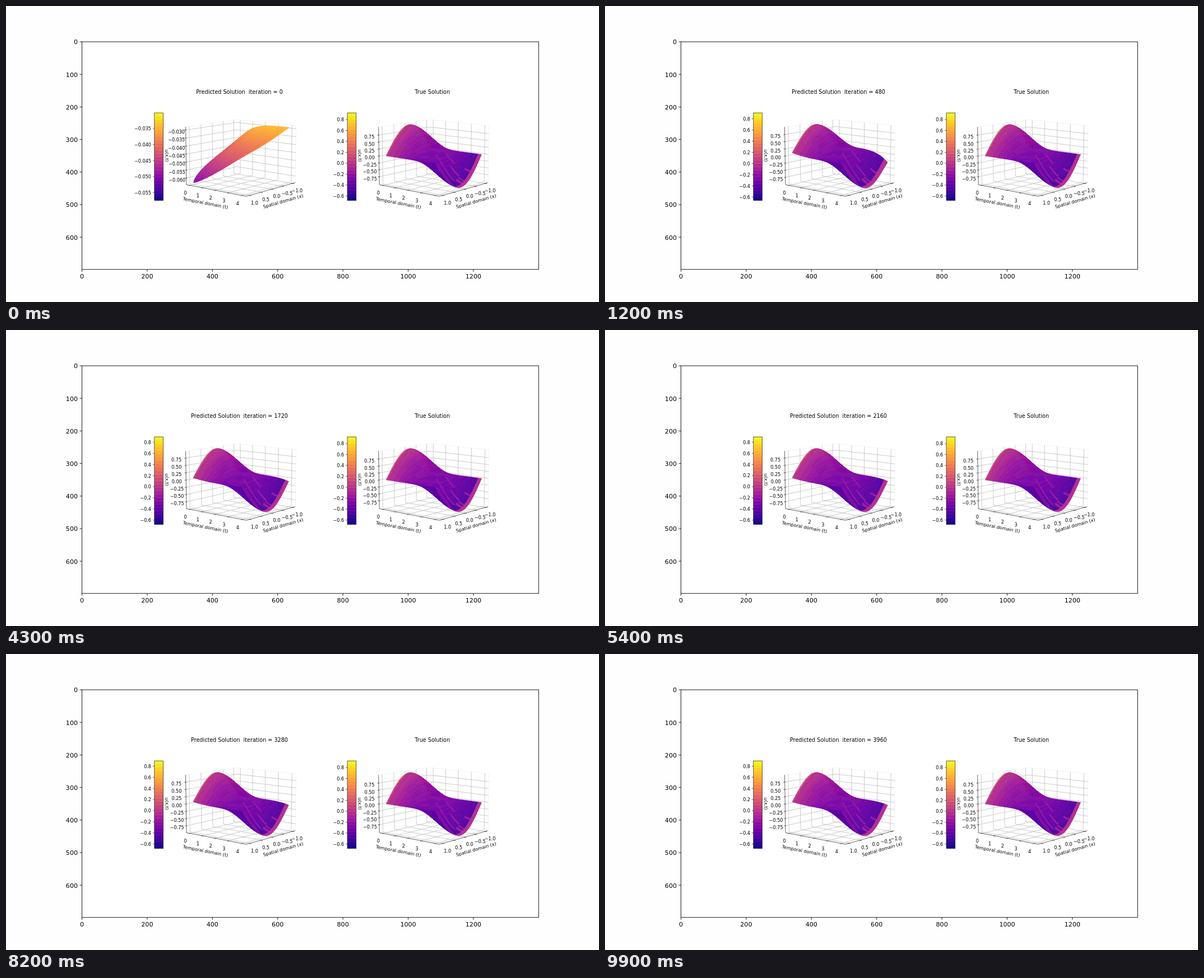
These frames come from a looping animation (1058 px wide and 529 px high, 10000 ms). An HTML page with a canvas:

```html
<!DOCTYPE html>
<html lang="en">
<head>
<meta charset="utf-8">
<title>Predicted and true solution</title>
<style>
  html, body { margin: 0; width: 100%; height: 100%; overflow: hidden; background: #fefefe; }
  canvas { display: block; width: 1058px; height: 529px; }
</style>
</head>
<body>
<canvas id="stage"></canvas>
<script>
const W = 1058, H = 529, FRAMES = 100, STEP_MS = 100, N = 48;
const canvas = document.getElementById('stage');
const ctx = canvas.getContext('2d');
const dpr = window.devicePixelRatio || 1;
canvas.width = W * dpr;
canvas.height = H * dpr;
ctx.scale(dpr, dpr);

const clamp = (v, a = 0, b = 1) => Math.min(b, Math.max(a, v));
const lerp = (a, b, k) => a + (b - a) * k;
const hash = (a, b) => { const v = Math.sin(a * 12.9898 + b * 78.233) * 43758.5453; return v - Math.floor(v); };

const plasmaStops = ['0d0887', '46039f', '7201a8', '9c179e', 'bd3786', 'd8576b', 'ed7953', 'fb9f3a', 'fdca26', 'f0f921']
  .map(h => [0, 2, 4].map(i => parseInt(h.slice(i, i + 2), 16)));
function plasma(v) {
  const p = clamp(v) * 9, i = Math.min(8, Math.floor(p));
  return `rgb(${plasmaStops[i].map((c, k) => Math.round(lerp(c, plasmaStops[i + 1][k], p - i)))})`;
}

// Perspective camera: s runs along time, q along space (1 to -1), f is height; all 0..1 inside the box.
const rad = Math.PI / 180, L = 1.143, ZL = 0.857, FOCAL = 1214, DIST = 10;
const ca = Math.cos(40 * rad), sa = Math.sin(40 * rad), ce = Math.cos(10 * rad), se = Math.sin(10 * rad);
function project(s, q, f) {
  const a = (s - 0.5) * L, b = (q - 0.5) * L, z = (f - 0.5) * ZL;
  const h = a * ca + b * sa, d = a * sa - b * ca;
  const k = FOCAL / (DIST - d * ce - z * se);
  return [419.7 + h * k, 266.6 - (z * ce - d * se) * k];
}
const INSET = 0.064;
const inset = v => INSET + v * (1 - 2 * INSET);

function line(points, color, width) {
  ctx.beginPath();
  points.forEach(([x, y]) => ctx.lineTo(x, y));
  ctx.strokeStyle = color;
  ctx.lineWidth = width;
  ctx.stroke();
}
function label(text, x, y, size, align = 'center', angle = 0) {
  ctx.save();
  ctx.translate(x, y);
  ctx.rotate(angle * rad);
  ctx.font = `${size}px "DejaVu Sans", sans-serif`;
  ctx.textAlign = align;
  ctx.fillStyle = '#000';
  ctx.fillText(text, 0, size * 0.365);
  ctx.restore();
}

function ticks(lo, hi) {
  const range = hi - lo, mag = 10 ** Math.floor(Math.log10(range / 9));
  const step = [1, 2, 2.5, 5, 10].map(m => m * mag).find(v => range / v <= 9);
  let digits = 0;
  while (Math.abs(step * 10 ** digits - Math.round(step * 10 ** digits)) > 1e-6) digits++;
  const list = [];
  for (let k = Math.ceil(lo / step); k * step <= hi; k++) {
    const v = k * step;
    list.push({ v, text: (v < 0 ? '−' : '') + Math.abs(v).toFixed(digits) });
  }
  return list;
}

const wave = (s, q) => 0.5 + 0.48 * Math.cos(Math.PI * s) * Math.sin(Math.PI * q);
function untrained(s, q) {
  const near = 0.03 + 0.63 * s ** 1.2;
  const far = 0.6 + 0.37 * (1 - (1 - s) ** 4);
  return lerp(near, far, q ** (0.6 + 0.7 * s));
}

const toneStops = [[0, 0.42], [0.12, 0.4], [0.3, 0.31], [0.5, 0.25], [0.75, 0.18], [1, 0.14]];
function waveTone(s, q, i, j) {
  if (i === 0) return 0.44 + 0.2 * Math.sin(Math.PI * q);
  if (s > 0.94) return q > 0.42 ? 0.4 : 0.28;
  const k = toneStops.findIndex(p => p[0] >= s), [s0, c0] = toneStops[k - 1], [s1, c1] = toneStops[k];
  let c = lerp(c0, c1, (s - s0) / (s1 - s0));
  if (s > 0.5 && q > 0.2 && q < 0.55) c -= 0.05 * (s - 0.5) * 2;
  if (s > 0.5 && q > 0.2 && hash(j, i >> 3) > 0.93) return 0.33;
  return c + (hash(i, Math.floor(j / 9)) - 0.5) * 0.045;
}

function surface(height, tone) {
  const grid = [];
  for (let j = 0; j <= N; j++) {
    grid.push([]);
    for (let i = 0; i <= N; i++) {
      const s = i / N, q = j / N;
      grid[j].push(project(inset(s), inset(q), height(s, q)));
    }
  }
  ctx.lineWidth = 0.5;
  for (let j = N - 1; j >= 0; j--) for (let i = 0; i < N; i++) {
    ctx.beginPath();
    for (const [x, y] of [grid[j][i], grid[j][i + 1], grid[j + 1][i + 1], grid[j + 1][i]]) ctx.lineTo(x, y);
    ctx.closePath();
    ctx.fillStyle = ctx.strokeStyle = plasma(tone((i + 0.5) / N, (j + 0.5) / N, i, j));
    ctx.fill();
    ctx.stroke();
  }
}

function box(zlo, zhi) {
  const GRID = '#c4c4c4', INK = '#222', SIZE = 8.08;
  const seg = (a, b, color = GRID, width = 0.9) => line([project(...a), project(...b)], color, width);
  const edge = (a, b) => seg(a, b, '#ececec', 0.6);
  edge([0, 0, 1], [0, 1, 1]);
  edge([0, 1, 1], [1, 1, 1]);
  edge([1, 1, 0], [1, 1, 1]);

  for (let k = 0; k <= 4; k++) {
    const p = inset(k / 4);
    line([project(p, 0, 0), project(p, 1, 0), project(p, 1, 1)], GRID, 0.9);
    line([project(1, p, 0), project(0, p, 0), project(0, p, 1)], GRID, 0.9);
  }
  const pad = (zhi - zlo) / 50;
  const zTicks = ticks(zlo + pad, zhi - pad).map(t => ({ ...t, f: (t.v - zlo) / (zhi - zlo) }));
  for (const { f } of zTicks) line([project(0, 0, f), project(0, 1, f), project(1, 1, f)], GRID, 0.9);

  line([project(0, 0, 1), project(0, 0, 0), project(1, 0, 0), project(1, 1, 0)], INK, 0.7);
  for (let k = 0; k <= 4; k++) {
    const p = inset(k / 4);
    seg([p, 0.012, 0], [p, -0.024, 0], INK, 0.7);
    seg([0.988, p, 0], [1.024, p, 0], INK, 0.7);
    const [tx, ty] = project(p, 0, 0), [xx, xy] = project(1, p, 0);
    label(String(k), tx - 8.3, ty + 14, SIZE);
    const x = 1 - k / 2;
    label((x < 0 ? '−' : '') + Math.abs(x).toFixed(1), xx + 8.5, xy + 13.2, SIZE);
  }
  for (const { f, text } of zTicks) {
    const [x, y] = project(0, 0, f);
    line([[x - 2.4, y + 0.4], [x + 1.2, y - 0.2]], INK, 0.7);
    label(text, x - 16.6, y + 3.4, SIZE);
  }
  label('Temporal domain (t)', 356, 352, SIZE, 'center', 11);
  label('Spatial domain (x)', 494.5, 348.8, SIZE, 'center', -16);
  label('u(x,t)', 287.4, 267.5, SIZE, 'center', 89.4);
}

function colorbar(lo, hi) {
  const x = 264.8, y = 191, w = 15.8, h = 156.6, bands = 26;
  for (let k = 0; k < bands; k++) {
    const top = y + h * (1 - (k + 1) / bands);
    ctx.fillStyle = plasma((k + 0.5) / bands);
    ctx.fillRect(x, top, w, h / bands + (k ? 0.4 : 0));
  }
  ctx.strokeStyle = '#222';
  ctx.lineWidth = 0.7;
  ctx.strokeRect(x, y, w, h);
  for (const { v, text } of ticks(lo, hi)) {
    const ty = y + h * (hi - v) / (hi - lo);
    line([[x - 2.8, ty], [x, ty]], '#222', 0.7);
    label(text, x - 5.8, ty + 0.4, 8.08, 'right');
  }
}

function panel(dx, title, zlim, clim, height, tone) {
  ctx.save();
  ctx.translate(dx, 0);
  label(title, 416.5, 153.2, 9.65);
  colorbar(...clim);
  box(...zlim);
  surface(height, tone);
  ctx.restore();
}

function outerAxes() {
  const x0 = 135.5, y0 = 64, unit = 0.582, INK = '#000';
  ctx.fillStyle = '#fff';
  ctx.fillRect(x0, y0, 815, 407);
  ctx.strokeStyle = INK;
  ctx.lineWidth = 0.9;
  ctx.strokeRect(x0, 64, 814.8, 406.8);
  for (let v = 0; v <= 1200; v += 200) {
    const x = x0 + v * unit;
    line([[x, 470.8], [x, 474.7]], INK, 0.9);
    label(String(v), x, 482.9, 11.1);
  }
  for (let v = 0; v <= 600; v += 100) {
    const y = y0 + v * unit;
    line([[131.6, y], [x0, y]], INK, 0.9);
    label(String(v), 128, y + 0.3, 11.1, 'right');
  }
}

function draw(n) {
  ctx.fillStyle = '#fefefe';
  ctx.fillRect(0, 0, W, H);
  outerAxes();

  const learned = 1 - (1 - clamp(n / 12)) ** 2.5;
  const rest = Math.exp(-Math.max(0, n - 12) / 12);
  const mix = (a, b) => a.map((v, k) => lerp(v, b[k], learned));
  const fitted = (s, q) => wave(s, q)
    - (0.045 + 0.095 * rest) * s ** 6 * q ** 4
    + 0.045 * rest * Math.sin(Math.PI * s) * q
    + (0.035 + 0.02 * rest) * ((1 - s) * (1 - q)) ** 4;
  const predicted = (s, q) => lerp(untrained(s, q), fitted(s, q), learned);
  const tone = (s, q, i, j) =>
    lerp(0.25 + 0.62 * untrained(s, q) + (hash(i, j >> 3) - 0.5) * 0.03, waveTone(s, q, i, j), learned);

  const zHalf = 0.99 + 0.02 * rest;
  panel(0, `Predicted Solution  iteration = ${n * 40}`,
    mix([-0.0642, -0.0281], [-zHalf, zHalf]),
    mix([-0.0575, -0.0301], [-0.68 + 0.02 * rest, 0.895 + 0.01 * rest]),
    predicted, tone);
  panel(344.2, 'True Solution', [-1.038, 1.038], [-0.682, 0.923], wave, waveTone);
}

const start = performance.now();
let shown = -1;
function tick() {
  const n = Math.floor((performance.now() - start) / STEP_MS) % FRAMES;
  if (n !== shown) draw(shown = n);
  requestAnimationFrame(tick);
}
tick();
</script>
</body>
</html>
```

What is expected:
Search the listing above for the string "lerp" and return each line it appears on.

Expected answer:
const lerp = (a, b, k) => a + (b - a) * k;
  return `rgb(${plasmaStops[i].map((c, k) => Math.round(lerp(c, plasmaStops[i + 1][k], p - i)))})`;
  return lerp(near, far, q ** (0.6 + 0.7 * s));
  let c = lerp(c0, c1, (s - s0) / (s1 - s0));
  const mix = (a, b) => a.map((v, k) => lerp(v, b[k], learned));
  const predicted = (s, q) => lerp(untrained(s, q), fitted(s, q), learned);
    lerp(0.25 + 0.62 * untrained(s, q) + (hash(i, j >> 3) - 0.5) * 0.03, waveTone(s, q, i, j), learned);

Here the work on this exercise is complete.